Now let’s say your work is accepted. What next?

AFTER you’ve celebrated a little bit (because getting accepted IS a big deal and worthy of a little celebration), be ready for what can be the hardest part of this whole thing. Remember all that self-editing you did? Well, now it’s about to happen again. Only this time, someone else—maybe your agent, maybe a copy editor working for a publisher—will be picking your book apart and finding things you didn’t even suspect weren’t right. They’ll be coming back at you with lists of things that need changing. (They should not be making those changes themselves, beyond maybe correcting simple, obvious stuff like spelling errors; they should just be telling you this passage or that scene needs fixing, and they might suggest ideas for how to fix it. But it’s your book, and how you fix it is up to you.) And you might very well find yourself working to a deadline.

Here’s a story for you; at the time Mr. Gunn & Dr. Bohemia was accepted, I had no idea that I was about to spend the next SEVEN MONTHS editing the typescript for publication. Seven months of working on it evenings after work, and hour upon hour at weekends. It was tough, and not just on me—I swear my wife had plans to throw my laptop out into the yard and then set it on fire. (This is why so many books have an “acknowledgements” page where the author thanks their spouse for putting up with it all for so long. Until you’ve been through it, and put your other half through it, you have no idea just how much mutual understanding is needed for this.) But seeing the book out where people could buy it made it all worth it.

And guess what? Once you’ve been through it once, the lessons you learn will make the next one go that much easier.

That, I think, concludes this short series of posts (unless I think of something else to add). I hope, gentle reader, that this helps in some small way.

Until next time . . .

Writing Process #6a: I Found This Great Book

I was in the process of writing the #7 post for this short series when I came across a book . . .


It’s How to Write a Novel Using the Snowflake Method, by Randy “Snowflake guy” Ingermanson. (Here’s a link to the web site.) And having read it, I have to say that if the articles I’ve been writing about my own process resonate with you, then you should have a look at this book. Ingermanson’s method is very similar to my own in many respects, but formalises some steps that my own process tends to leave a bit vague. (On the other hand, my process seems to have a couple of additional aspects—for example the way I think about characters—but I should be able to merge bits of my own process as described so far without any conflicts.)

The way the book’s written comes across as a little weird at first—Goldilocks goes to a writer conference and learns about the Snowflake Method, meeting the three bears, the big bad wolf, Mother Hubbard, and other storybook characters along the way—but it makes for a more entertaining read.
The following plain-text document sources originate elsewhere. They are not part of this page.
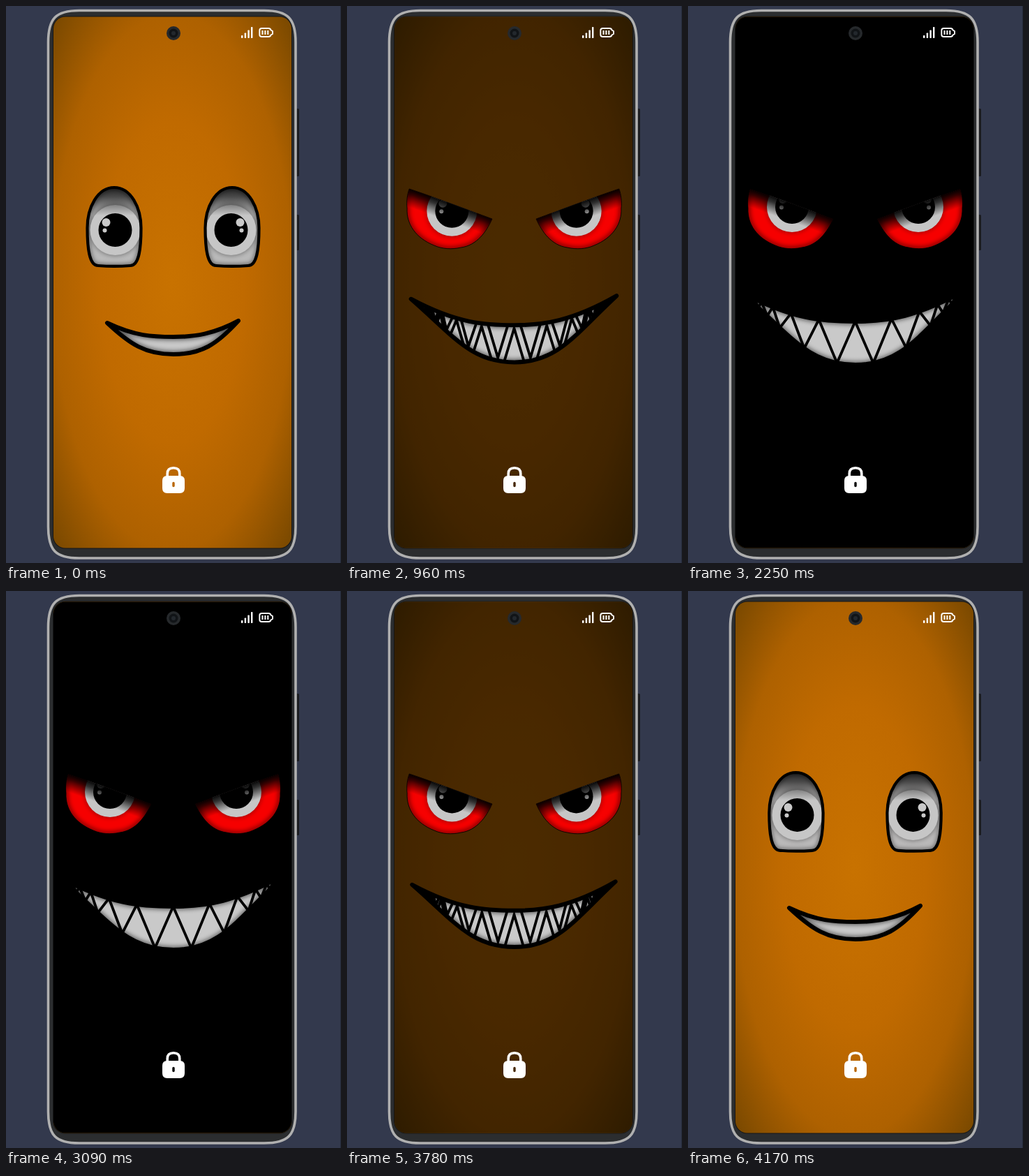
These frames come from a looping animation (480 px wide and 798 px high, 4200 ms). An HTML page:

```html
<!DOCTYPE html>
<html lang="en">
<head>
<meta charset="utf-8">
<title>Mood lock screen</title>
<style>
html, body { margin: 0; width: 100%; height: 100%; overflow: hidden; background: #33394d; }
svg { display: block; width: 100%; height: 100%; }
</style>
</head>
<body>
<svg viewBox="0 0 480 798">
  <defs>
    <radialGradient id="skin" r=".72">
      <stop offset="0" stop-color="#c87200"/>
      <stop offset=".42" stop-color="#c06a00"/>
      <stop offset=".7" stop-color="#ae6100"/>
      <stop offset="1" stop-color="#744600"/>
    </radialGradient>
    <linearGradient id="lid" gradientUnits="userSpaceOnUse">
      <stop offset="0"/>
      <stop offset=".35" stop-opacity=".75"/>
      <stop offset="1" stop-opacity="0"/>
    </linearGradient>
    <filter id="soft" x="-20%" y="-30%" width="140%" height="160%"><feGaussianBlur stdDeviation="3"/></filter>
    <clipPath id="screenClip"><rect x="68" y="15.5" width="341" height="761" rx="17"/></clipPath>
    <clipPath id="eyeClip"><path class="eyePath"/></clipPath>
    <clipPath id="mouthClip"><path class="mouthPath"/></clipPath>
  </defs>

  <rect width="480" height="798" fill="#33394d"/>
  <rect x="479" width="1" height="798" fill="#252a39"/>

  <g fill="#1b1c20">
    <rect x="414" y="147" width="6" height="97" rx="1.5"/>
    <rect x="414" y="299" width="6" height="51" rx="1.5"/>
  </g>
  <path d="M105 6.5H370C404 6.5 415 18 415 52V746C415 780 404 791 370 791H105C71 791 60.5 780 60.5 746V52C60.5 18 71 6.5 105 6.5Z" fill="#2b2d2f" stroke="#b0b0b0" stroke-width="3.6"/>
  <rect x="67" y="14.5" width="343" height="763" rx="18" fill="#161718"/>

  <g clip-path="url(#screenClip)">
    <rect x="68" y="15" width="341" height="762" fill="url(#skin)"/>
    <rect id="night" x="68" y="15" width="341" height="762"/>

    <g id="eye">
      <g clip-path="url(#eyeClip)">
        <path class="eyePath" id="sclera"/>
        <path class="eyePath" fill="none" stroke="#000" stroke-width="6" opacity=".5" filter="url(#soft)"/>
        <g id="pupil">
          <circle r="37" opacity=".35" filter="url(#soft)"/>
          <circle r="36" fill="#c6c6c6"/>
          <circle r="24"/>
          <circle cx="-13" cy="-11" r="6" fill="#cacaca"/>
          <circle cx="-15" cy="0.5" r="3" fill="#cacaca"/>
        </g>
        <path class="eyePath" id="shade" fill="url(#lid)"/>
      </g>
      <path class="eyePath" id="eyeLine" fill="none" stroke="#000" stroke-linejoin="round"/>
    </g>
    <use href="#eye" transform="matrix(-1 0 0 1 479 0)"/>

    <g clip-path="url(#mouthClip)">
      <path class="mouthPath" fill="#c9c9c9"/>
      <path class="mouthPath" fill="none" stroke="#000" stroke-width="9" opacity=".55" filter="url(#soft)"/>
      <path id="teeth" fill="none" stroke="#000" stroke-width="3.8"/>
    </g>
    <path class="mouthPath" fill="none" stroke="#000" stroke-width="6" stroke-linejoin="round"/>
  </g>

  <circle cx="240" cy="39" r="10" fill="#26292c"/>
  <circle cx="240" cy="39" r="6.5" fill="#111417"/>
  <circle cx="240" cy="39" r="3" fill="#23282d"/>

  <g fill="#fff">
    <rect x="337" y="42" width="2.4" height="4" rx=".8"/>
    <rect x="341.7" y="38.5" width="2.4" height="7.5" rx=".8"/>
    <rect x="346.4" y="34.5" width="2.4" height="11.5" rx=".8"/>
    <rect x="351" y="30" width="2.4" height="16" rx=".8"/>
    <path d="M366.5 32H376Q379 32 379.5 34.5L382 36V40L379.5 41.5Q379 44 376 44H366.5Q363.3 44 363.3 41V35Q363.3 32 366.5 32Z" fill="none" stroke="#fff" stroke-width="1.9" stroke-linejoin="round"/>
    <path d="M366.5 35h2v6h-2zM370.4 35h2v6h-2zM374.3 35h2v6h-2z"/>
    <path fill-rule="evenodd" d="M231 673H249Q256 673 256 680V691Q256 698 249 698H231Q224 698 224 691V680Q224 673 231 673ZM238.3 683.5V687.5Q238.3 689.3 240 689.3T241.7 687.5V683.5Q241.7 681.7 240 681.7T238.3 683.5Z"/>
    <path d="M231.2 675V670Q231.2 661.8 240 661.8T248.8 670V675" fill="none" stroke="#fff" stroke-width="3.6"/>
  </g>
</svg>

<script>
const LOOP = 4200, MORPH = 900, TURN_EVIL = 280, TURN_HAPPY = 3300;
const FADE = 580, FADE_OUT = 600, FADE_IN = 3560;

// Each outline is a start point followed by cubic segments.
const EYE = {
  happy: [155,260, 179,260,193.5,289,193.5,318, 193.5,346,191,372,178,372, 165,373,145,373,132,372,
          119,372,116.5,346,116.5,318, 116.5,289,131,260,155,260],
  evil:  [89,262, 125,274,170,291,208,305, 200,323,186,343,163,346, 150,349,136,348,125,343,
          98,332,85,312,86,290, 85,280,86,270,89,262]
};
const MOUTH = {
  happy: [145,454, 185,473,210,474,240,474, 270,474,298,470,333,451,
          302,485,280,499,240,499, 200,499,178,485,145,454],
  evil:  [75,409, 150,450,195,452,240,452, 285,452,330,446,403,404,
          335,465,310,514,240,514, 170,514,143,467,75,409]
};
const LID = { happy: [155,258,155,300], evil: [148,281,139,306] };
const HALF_TEETH = [0, 26, 52, 73, 92, 108, 118, 126, 134, 139, 144];
const TEETH = [...HALF_TEETH.slice(1).map(d => -d).reverse(), ...HALF_TEETH];

const $ = id => document.getElementById(id);
const all = name => document.querySelectorAll("." + name);
const clamp = v => Math.min(1, Math.max(0, v));
const mix = (a, b, k) => a + (b - a) * k;
const blend = (shape, k) => shape.happy.map((v, i) => mix(v, shape.evil[i], k));
const cubic = (a, b, c, d, s) =>
  (1 - s) ** 3 * a + 3 * (1 - s) ** 2 * s * b + 3 * (1 - s) * s * s * c + s ** 3 * d;

// Finds s in 0..1 where a monotonic f reaches the value.
function solve(f, value) {
  const rising = f(1) > f(0);
  let lo = 0, hi = 1;
  for (let i = 0; i < 20; i++) {
    const mid = (lo + hi) / 2;
    if ((f(mid) < value) === rising) lo = mid; else hi = mid;
  }
  return (lo + hi) / 2;
}

// Pulls back first, then swings over quickly.
function anticipate(u) {
  if (u <= 0) return 0;
  if (u >= 1) return 1;
  return cubic(0, -.5, 1, 1, solve(s => cubic(0, .7, .5, 1, s), u));
}

function toPath(pts) {
  const n = pts.map(v => v.toFixed(2));
  let d = `M${n[0]} ${n[1]}`;
  for (let i = 2; i < n.length; i += 6) d += `C${n.slice(i, i + 6).join(" ")}`;
  return d + "Z";
}

function edgeY(pts, x, upper) {
  const left = x < pts[6];
  const at = 6 * (upper ? (left ? 0 : 1) : (left ? 3 : 2));
  const axis = o => s => cubic(pts[at + o], pts[at + 2 + o], pts[at + 4 + o], pts[at + 6 + o], s);
  return axis(1)(solve(axis(0), x));
}

// Alternate teeth rise and hang; they start as thin spikes and widen until they interlock.
function teethPath(mouth, grow) {
  if (grow < .02) return "";
  const height = Math.min(1, grow * 1.2), width = grow ** 1.8;
  const scale = (mouth[12] - mouth[0]) / 328;
  const xs = TEETH.map(d => 239.5 + d * scale);
  let d = "";
  for (let i = 1; i < xs.length - 1; i++) {
    const hangs = i % 2 === 1, x = xs[i];
    const root = edgeY(mouth, x, hangs), far = edgeY(mouth, x, !hangs);
    const base = near => {
      const bx = mix(x, near, width);
      return `${bx} ${edgeY(mouth, bx, hangs)}`;
    };
    d += `M${base(xs[i - 1])}L${x} ${mix(root, far, height)}L${base(xs[i + 1])}`;
  }
  return d;
}

function setPaths(name, d) {
  all(name).forEach(el => el.setAttribute("d", d));
}

function render(t) {
  const mood = anticipate((t - TURN_EVIL) / MORPH) - anticipate((t - TURN_HAPPY) / MORPH);
  const dark = clamp((t - FADE_OUT) / FADE) - clamp((t - FADE_IN) / FADE);
  const lids = mood < 0 ? mood : 1 - (1 - Math.min(1, mood)) ** 3.34;
  const grin = Math.sign(mood) * Math.abs(mood) ** 1.4;

  $("night").setAttribute("opacity", dark);

  setPaths("eyePath", toPath(blend(EYE, lids)));
  const red = clamp(lids), gray = mix(186, 0, red);
  $("sclera").setAttribute("fill", `rgb(${mix(186, 246, red)},${gray},${gray})`);
  $("shade").setAttribute("opacity", mix(.82, 1, red));
  $("eyeLine").setAttribute("stroke-width", mix(4.2, .8, red));
  $("pupil").setAttribute("transform", `translate(${mix(156.5, 149, mood)} ${mix(321, 288, mood)})`);
  blend(LID, lids).forEach((v, i) => $("lid").setAttribute(["x1", "y1", "x2", "y2"][i], v));

  const mouth = blend(MOUTH, grin);
  setPaths("mouthPath", toPath(mouth));
  $("teeth").setAttribute("d", teethPath(mouth, clamp(grin)));
}

const start = performance.now();
function tick() {
  render((performance.now() - start) % LOOP);
  requestAnimationFrame(tick);
}
tick();
</script>
</body>
</html>
```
The last couple of chapters summarise the method and show in detail how it was used to write the book itself.

I’ll definitely be using this method for my next book (or to be more specific, I’ll be creating a Frankenstein hybrid of Snowflake and my own, using Snowflake for the framework and adding in my preferred way of thinking about characters together with the way I like to build my timelines).

Does Ingermanson’s method supersede the posts I’ve already done in this series? Maybe. Probably, even. But I’ll leave them up anyway. Does it mean #7 won’t happen? No, it doesn’t—because that’s going to be about getting a work published, which is something the Snowflake method doesn’t get into so much (beyond writing short and long synopses, but that’s still considered part of the process of developing a story as well as being something you can use when submitting for publication).

So, watch this space for #7 in the series, which should be up within the next few days. (Sorry for the delay on getting it done, by the way; life intervened and pretty much blew away last weekend, which was when I’d planned to finish it up and get it posted.)

Until then . . .